- [Stored items from a collection]

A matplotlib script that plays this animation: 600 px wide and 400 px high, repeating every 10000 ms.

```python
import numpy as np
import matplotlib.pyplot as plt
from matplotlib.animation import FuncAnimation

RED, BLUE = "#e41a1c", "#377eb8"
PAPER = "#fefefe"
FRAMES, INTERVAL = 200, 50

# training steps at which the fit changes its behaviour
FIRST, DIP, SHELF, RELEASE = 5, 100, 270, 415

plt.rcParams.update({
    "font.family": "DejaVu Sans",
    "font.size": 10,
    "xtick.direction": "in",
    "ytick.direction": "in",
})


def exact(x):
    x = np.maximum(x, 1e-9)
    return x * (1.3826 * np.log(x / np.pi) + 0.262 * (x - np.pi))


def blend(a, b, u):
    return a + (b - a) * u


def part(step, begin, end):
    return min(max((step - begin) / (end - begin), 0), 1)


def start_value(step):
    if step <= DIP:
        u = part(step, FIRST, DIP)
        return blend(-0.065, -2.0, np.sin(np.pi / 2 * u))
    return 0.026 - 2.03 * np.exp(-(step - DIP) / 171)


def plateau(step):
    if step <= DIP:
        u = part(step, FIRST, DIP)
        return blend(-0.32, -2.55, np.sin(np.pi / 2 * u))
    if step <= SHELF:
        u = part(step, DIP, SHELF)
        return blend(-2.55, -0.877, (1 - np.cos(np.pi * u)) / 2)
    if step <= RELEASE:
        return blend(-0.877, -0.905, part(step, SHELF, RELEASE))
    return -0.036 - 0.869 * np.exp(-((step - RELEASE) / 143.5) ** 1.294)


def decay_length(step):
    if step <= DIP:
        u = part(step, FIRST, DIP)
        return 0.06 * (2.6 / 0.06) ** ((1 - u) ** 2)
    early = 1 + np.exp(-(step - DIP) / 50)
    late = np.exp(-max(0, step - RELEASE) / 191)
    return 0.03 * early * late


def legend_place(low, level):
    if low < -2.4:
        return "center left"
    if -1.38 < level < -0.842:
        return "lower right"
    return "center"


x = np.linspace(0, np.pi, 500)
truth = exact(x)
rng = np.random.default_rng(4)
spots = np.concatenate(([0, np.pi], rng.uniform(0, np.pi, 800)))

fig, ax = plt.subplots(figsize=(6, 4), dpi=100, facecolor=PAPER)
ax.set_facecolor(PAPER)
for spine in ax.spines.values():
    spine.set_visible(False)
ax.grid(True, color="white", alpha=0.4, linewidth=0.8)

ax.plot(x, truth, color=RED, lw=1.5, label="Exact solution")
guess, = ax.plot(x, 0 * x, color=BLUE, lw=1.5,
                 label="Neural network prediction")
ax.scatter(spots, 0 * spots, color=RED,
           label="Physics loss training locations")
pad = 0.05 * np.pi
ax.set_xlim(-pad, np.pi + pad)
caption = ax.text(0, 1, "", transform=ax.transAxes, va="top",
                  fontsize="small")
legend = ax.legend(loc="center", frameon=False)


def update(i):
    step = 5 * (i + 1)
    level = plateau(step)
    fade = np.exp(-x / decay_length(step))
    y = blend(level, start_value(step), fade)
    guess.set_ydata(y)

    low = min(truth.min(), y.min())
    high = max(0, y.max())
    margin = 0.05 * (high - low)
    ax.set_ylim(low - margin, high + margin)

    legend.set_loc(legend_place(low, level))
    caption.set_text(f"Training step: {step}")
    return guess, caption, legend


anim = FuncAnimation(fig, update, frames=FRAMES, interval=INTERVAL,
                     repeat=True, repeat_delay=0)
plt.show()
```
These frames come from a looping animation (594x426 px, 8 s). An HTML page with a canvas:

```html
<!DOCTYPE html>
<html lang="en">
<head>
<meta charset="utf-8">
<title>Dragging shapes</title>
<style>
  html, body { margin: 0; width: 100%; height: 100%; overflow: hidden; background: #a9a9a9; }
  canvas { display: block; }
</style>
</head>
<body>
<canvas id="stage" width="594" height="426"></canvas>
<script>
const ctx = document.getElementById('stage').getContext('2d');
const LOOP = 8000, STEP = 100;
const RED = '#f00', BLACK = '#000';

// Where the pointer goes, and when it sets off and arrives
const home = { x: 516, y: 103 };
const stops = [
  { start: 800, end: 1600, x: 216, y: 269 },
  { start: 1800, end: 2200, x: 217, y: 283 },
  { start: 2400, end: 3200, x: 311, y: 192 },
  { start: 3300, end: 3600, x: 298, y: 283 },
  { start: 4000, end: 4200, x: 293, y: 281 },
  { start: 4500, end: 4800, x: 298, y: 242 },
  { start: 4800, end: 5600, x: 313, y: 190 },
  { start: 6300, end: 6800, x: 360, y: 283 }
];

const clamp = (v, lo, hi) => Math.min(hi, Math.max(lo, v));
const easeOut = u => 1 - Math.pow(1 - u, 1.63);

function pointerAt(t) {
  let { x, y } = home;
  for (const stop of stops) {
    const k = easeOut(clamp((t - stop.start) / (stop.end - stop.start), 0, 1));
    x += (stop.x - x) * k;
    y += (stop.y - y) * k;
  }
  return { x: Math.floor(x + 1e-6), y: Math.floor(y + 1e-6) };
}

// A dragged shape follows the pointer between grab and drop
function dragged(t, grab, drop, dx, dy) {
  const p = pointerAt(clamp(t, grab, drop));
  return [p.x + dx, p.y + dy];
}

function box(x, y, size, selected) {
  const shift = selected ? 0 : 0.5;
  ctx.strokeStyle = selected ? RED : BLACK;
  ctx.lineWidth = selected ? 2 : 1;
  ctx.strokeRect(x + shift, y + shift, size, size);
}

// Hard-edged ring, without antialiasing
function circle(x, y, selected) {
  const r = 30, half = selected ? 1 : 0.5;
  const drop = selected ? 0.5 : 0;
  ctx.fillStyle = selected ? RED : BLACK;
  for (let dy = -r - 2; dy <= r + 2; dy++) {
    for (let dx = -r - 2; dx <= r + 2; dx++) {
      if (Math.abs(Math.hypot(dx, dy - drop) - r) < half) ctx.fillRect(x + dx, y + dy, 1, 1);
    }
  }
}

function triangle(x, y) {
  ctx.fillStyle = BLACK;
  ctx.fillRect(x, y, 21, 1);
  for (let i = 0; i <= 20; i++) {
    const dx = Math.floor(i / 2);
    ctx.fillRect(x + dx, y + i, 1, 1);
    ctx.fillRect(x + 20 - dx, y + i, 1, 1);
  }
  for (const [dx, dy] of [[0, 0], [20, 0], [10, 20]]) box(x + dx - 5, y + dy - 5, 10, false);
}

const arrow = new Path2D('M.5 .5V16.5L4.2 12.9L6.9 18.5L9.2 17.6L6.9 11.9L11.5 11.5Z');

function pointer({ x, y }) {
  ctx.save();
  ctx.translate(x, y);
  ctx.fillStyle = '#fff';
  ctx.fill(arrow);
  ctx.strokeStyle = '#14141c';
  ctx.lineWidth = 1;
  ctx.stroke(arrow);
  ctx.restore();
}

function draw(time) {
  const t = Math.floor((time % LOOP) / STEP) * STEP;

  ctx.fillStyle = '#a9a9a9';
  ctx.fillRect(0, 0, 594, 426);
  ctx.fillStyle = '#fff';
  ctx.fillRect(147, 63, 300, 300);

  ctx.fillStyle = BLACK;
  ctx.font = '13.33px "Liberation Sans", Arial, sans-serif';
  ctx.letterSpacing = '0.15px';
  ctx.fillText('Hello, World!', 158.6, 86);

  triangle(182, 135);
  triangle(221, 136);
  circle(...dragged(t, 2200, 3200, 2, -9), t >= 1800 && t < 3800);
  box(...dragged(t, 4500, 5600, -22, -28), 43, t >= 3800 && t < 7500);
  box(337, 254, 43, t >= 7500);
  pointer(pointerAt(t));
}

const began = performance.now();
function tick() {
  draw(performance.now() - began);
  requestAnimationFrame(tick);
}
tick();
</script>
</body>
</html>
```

- [REQUIRED WORK] All of the data above should be reproduced exactly, with nothing missing.

- [YOUR SOLUTION]
A matplotlib script that plays this animation: 600 px wide and 400 px high, repeating every 10000 ms.

```python
import numpy as np
import matplotlib.pyplot as plt
from matplotlib.animation import FuncAnimation

RED, BLUE = "#e41a1c", "#377eb8"
PAPER = "#fefefe"
FRAMES, INTERVAL = 200, 50

# training steps at which the fit changes its behaviour
FIRST, DIP, SHELF, RELEASE = 5, 100, 270, 415

plt.rcParams.update({
    "font.family": "DejaVu Sans",
    "font.size": 10,
    "xtick.direction": "in",
    "ytick.direction": "in",
})


def exact(x):
    x = np.maximum(x, 1e-9)
    return x * (1.3826 * np.log(x / np.pi) + 0.262 * (x - np.pi))


def blend(a, b, u):
    return a + (b - a) * u


def part(step, begin, end):
    return min(max((step - begin) / (end - begin), 0), 1)


def start_value(step):
    if step <= DIP:
        u = part(step, FIRST, DIP)
        return blend(-0.065, -2.0, np.sin(np.pi / 2 * u))
    return 0.026 - 2.03 * np.exp(-(step - DIP) / 171)


def plateau(step):
    if step <= DIP:
        u = part(step, FIRST, DIP)
        return blend(-0.32, -2.55, np.sin(np.pi / 2 * u))
    if step <= SHELF:
        u = part(step, DIP, SHELF)
        return blend(-2.55, -0.877, (1 - np.cos(np.pi * u)) / 2)
    if step <= RELEASE:
        return blend(-0.877, -0.905, part(step, SHELF, RELEASE))
    return -0.036 - 0.869 * np.exp(-((step - RELEASE) / 143.5) ** 1.294)


def decay_length(step):
    if step <= DIP:
        u = part(step, FIRST, DIP)
        return 0.06 * (2.6 / 0.06) ** ((1 - u) ** 2)
    early = 1 + np.exp(-(step - DIP) / 50)
    late = np.exp(-max(0, step - RELEASE) / 191)
    return 0.03 * early * late


def legend_place(low, level):
    if low < -2.4:
        return "center left"
    if -1.38 < level < -0.842:
        return "lower right"
    return "center"


x = np.linspace(0, np.pi, 500)
truth = exact(x)
rng = np.random.default_rng(4)
spots = np.concatenate(([0, np.pi], rng.uniform(0, np.pi, 800)))

fig, ax = plt.subplots(figsize=(6, 4), dpi=100, facecolor=PAPER)
ax.set_facecolor(PAPER)
for spine in ax.spines.values():
    spine.set_visible(False)
ax.grid(True, color="white", alpha=0.4, linewidth=0.8)

ax.plot(x, truth, color=RED, lw=1.5, label="Exact solution")
guess, = ax.plot(x, 0 * x, color=BLUE, lw=1.5,
                 label="Neural network prediction")
ax.scatter(spots, 0 * spots, color=RED,
           label="Physics loss training locations")
pad = 0.05 * np.pi
ax.set_xlim(-pad, np.pi + pad)
caption = ax.text(0, 1, "", transform=ax.transAxes, va="top",
                  fontsize="small")
legend = ax.legend(loc="center", frameon=False)


def update(i):
    step = 5 * (i + 1)
    level = plateau(step)
    fade = np.exp(-x / decay_length(step))
    y = blend(level, start_value(step), fade)
    guess.set_ydata(y)

    low = min(truth.min(), y.min())
    high = max(0, y.max())
    margin = 0.05 * (high - low)
    ax.set_ylim(low - margin, high + margin)

    legend.set_loc(legend_place(low, level))
    caption.set_text(f"Training step: {step}")
    return guess, caption, legend


anim = FuncAnimation(fig, update, frames=FRAMES, interval=INTERVAL,
                     repeat=True, repeat_delay=0)
plt.show()
```
These frames come from a looping animation (594x426 px, 8 s). An HTML page with a canvas:

```html
<!DOCTYPE html>
<html lang="en">
<head>
<meta charset="utf-8">
<title>Dragging shapes</title>
<style>
  html, body { margin: 0; width: 100%; height: 100%; overflow: hidden; background: #a9a9a9; }
  canvas { display: block; }
</style>
</head>
<body>
<canvas id="stage" width="594" height="426"></canvas>
<script>
const ctx = document.getElementById('stage').getContext('2d');
const LOOP = 8000, STEP = 100;
const RED = '#f00', BLACK = '#000';

// Where the pointer goes, and when it sets off and arrives
const home = { x: 516, y: 103 };
const stops = [
  { start: 800, end: 1600, x: 216, y: 269 },
  { start: 1800, end: 2200, x: 217, y: 283 },
  { start: 2400, end: 3200, x: 311, y: 192 },
  { start: 3300, end: 3600, x: 298, y: 283 },
  { start: 4000, end: 4200, x: 293, y: 281 },
  { start: 4500, end: 4800, x: 298, y: 242 },
  { start: 4800, end: 5600, x: 313, y: 190 },
  { start: 6300, end: 6800, x: 360, y: 283 }
];

const clamp = (v, lo, hi) => Math.min(hi, Math.max(lo, v));
const easeOut = u => 1 - Math.pow(1 - u, 1.63);

function pointerAt(t) {
  let { x, y } = home;
  for (const stop of stops) {
    const k = easeOut(clamp((t - stop.start) / (stop.end - stop.start), 0, 1));
    x += (stop.x - x) * k;
    y += (stop.y - y) * k;
  }
  return { x: Math.floor(x + 1e-6), y: Math.floor(y + 1e-6) };
}

// A dragged shape follows the pointer between grab and drop
function dragged(t, grab, drop, dx, dy) {
  const p = pointerAt(clamp(t, grab, drop));
  return [p.x + dx, p.y + dy];
}

function box(x, y, size, selected) {
  const shift = selected ? 0 : 0.5;
  ctx.strokeStyle = selected ? RED : BLACK;
  ctx.lineWidth = selected ? 2 : 1;
  ctx.strokeRect(x + shift, y + shift, size, size);
}

// Hard-edged ring, without antialiasing
function circle(x, y, selected) {
  const r = 30, half = selected ? 1 : 0.5;
  const drop = selected ? 0.5 : 0;
  ctx.fillStyle = selected ? RED : BLACK;
  for (let dy = -r - 2; dy <= r + 2; dy++) {
    for (let dx = -r - 2; dx <= r + 2; dx++) {
      if (Math.abs(Math.hypot(dx, dy - drop) - r) < half) ctx.fillRect(x + dx, y + dy, 1, 1);
    }
  }
}

function triangle(x, y) {
  ctx.fillStyle = BLACK;
  ctx.fillRect(x, y, 21, 1);
  for (let i = 0; i <= 20; i++) {
    const dx = Math.floor(i / 2);
    ctx.fillRect(x + dx, y + i, 1, 1);
    ctx.fillRect(x + 20 - dx, y + i, 1, 1);
  }
  for (const [dx, dy] of [[0, 0], [20, 0], [10, 20]]) box(x + dx - 5, y + dy - 5, 10, false);
}

const arrow = new Path2D('M.5 .5V16.5L4.2 12.9L6.9 18.5L9.2 17.6L6.9 11.9L11.5 11.5Z');

function pointer({ x, y }) {
  ctx.save();
  ctx.translate(x, y);
  ctx.fillStyle = '#fff';
  ctx.fill(arrow);
  ctx.strokeStyle = '#14141c';
  ctx.lineWidth = 1;
  ctx.stroke(arrow);
  ctx.restore();
}

function draw(time) {
  const t = Math.floor((time % LOOP) / STEP) * STEP;

  ctx.fillStyle = '#a9a9a9';
  ctx.fillRect(0, 0, 594, 426);
  ctx.fillStyle = '#fff';
  ctx.fillRect(147, 63, 300, 300);

  ctx.fillStyle = BLACK;
  ctx.font = '13.33px "Liberation Sans", Arial, sans-serif';
  ctx.letterSpacing = '0.15px';
  ctx.fillText('Hello, World!', 158.6, 86);

  triangle(182, 135);
  triangle(221, 136);
  circle(...dragged(t, 2200, 3200, 2, -9), t >= 1800 && t < 3800);
  box(...dragged(t, 4500, 5600, -22, -28), 43, t >= 3800 && t < 7500);
  box(337, 254, 43, t >= 7500);
  pointer(pointerAt(t));
}

const began = performance.now();
function tick() {
  draw(performance.now() - began);
  requestAnimationFrame(tick);
}
tick();
</script>
</body>
</html>
```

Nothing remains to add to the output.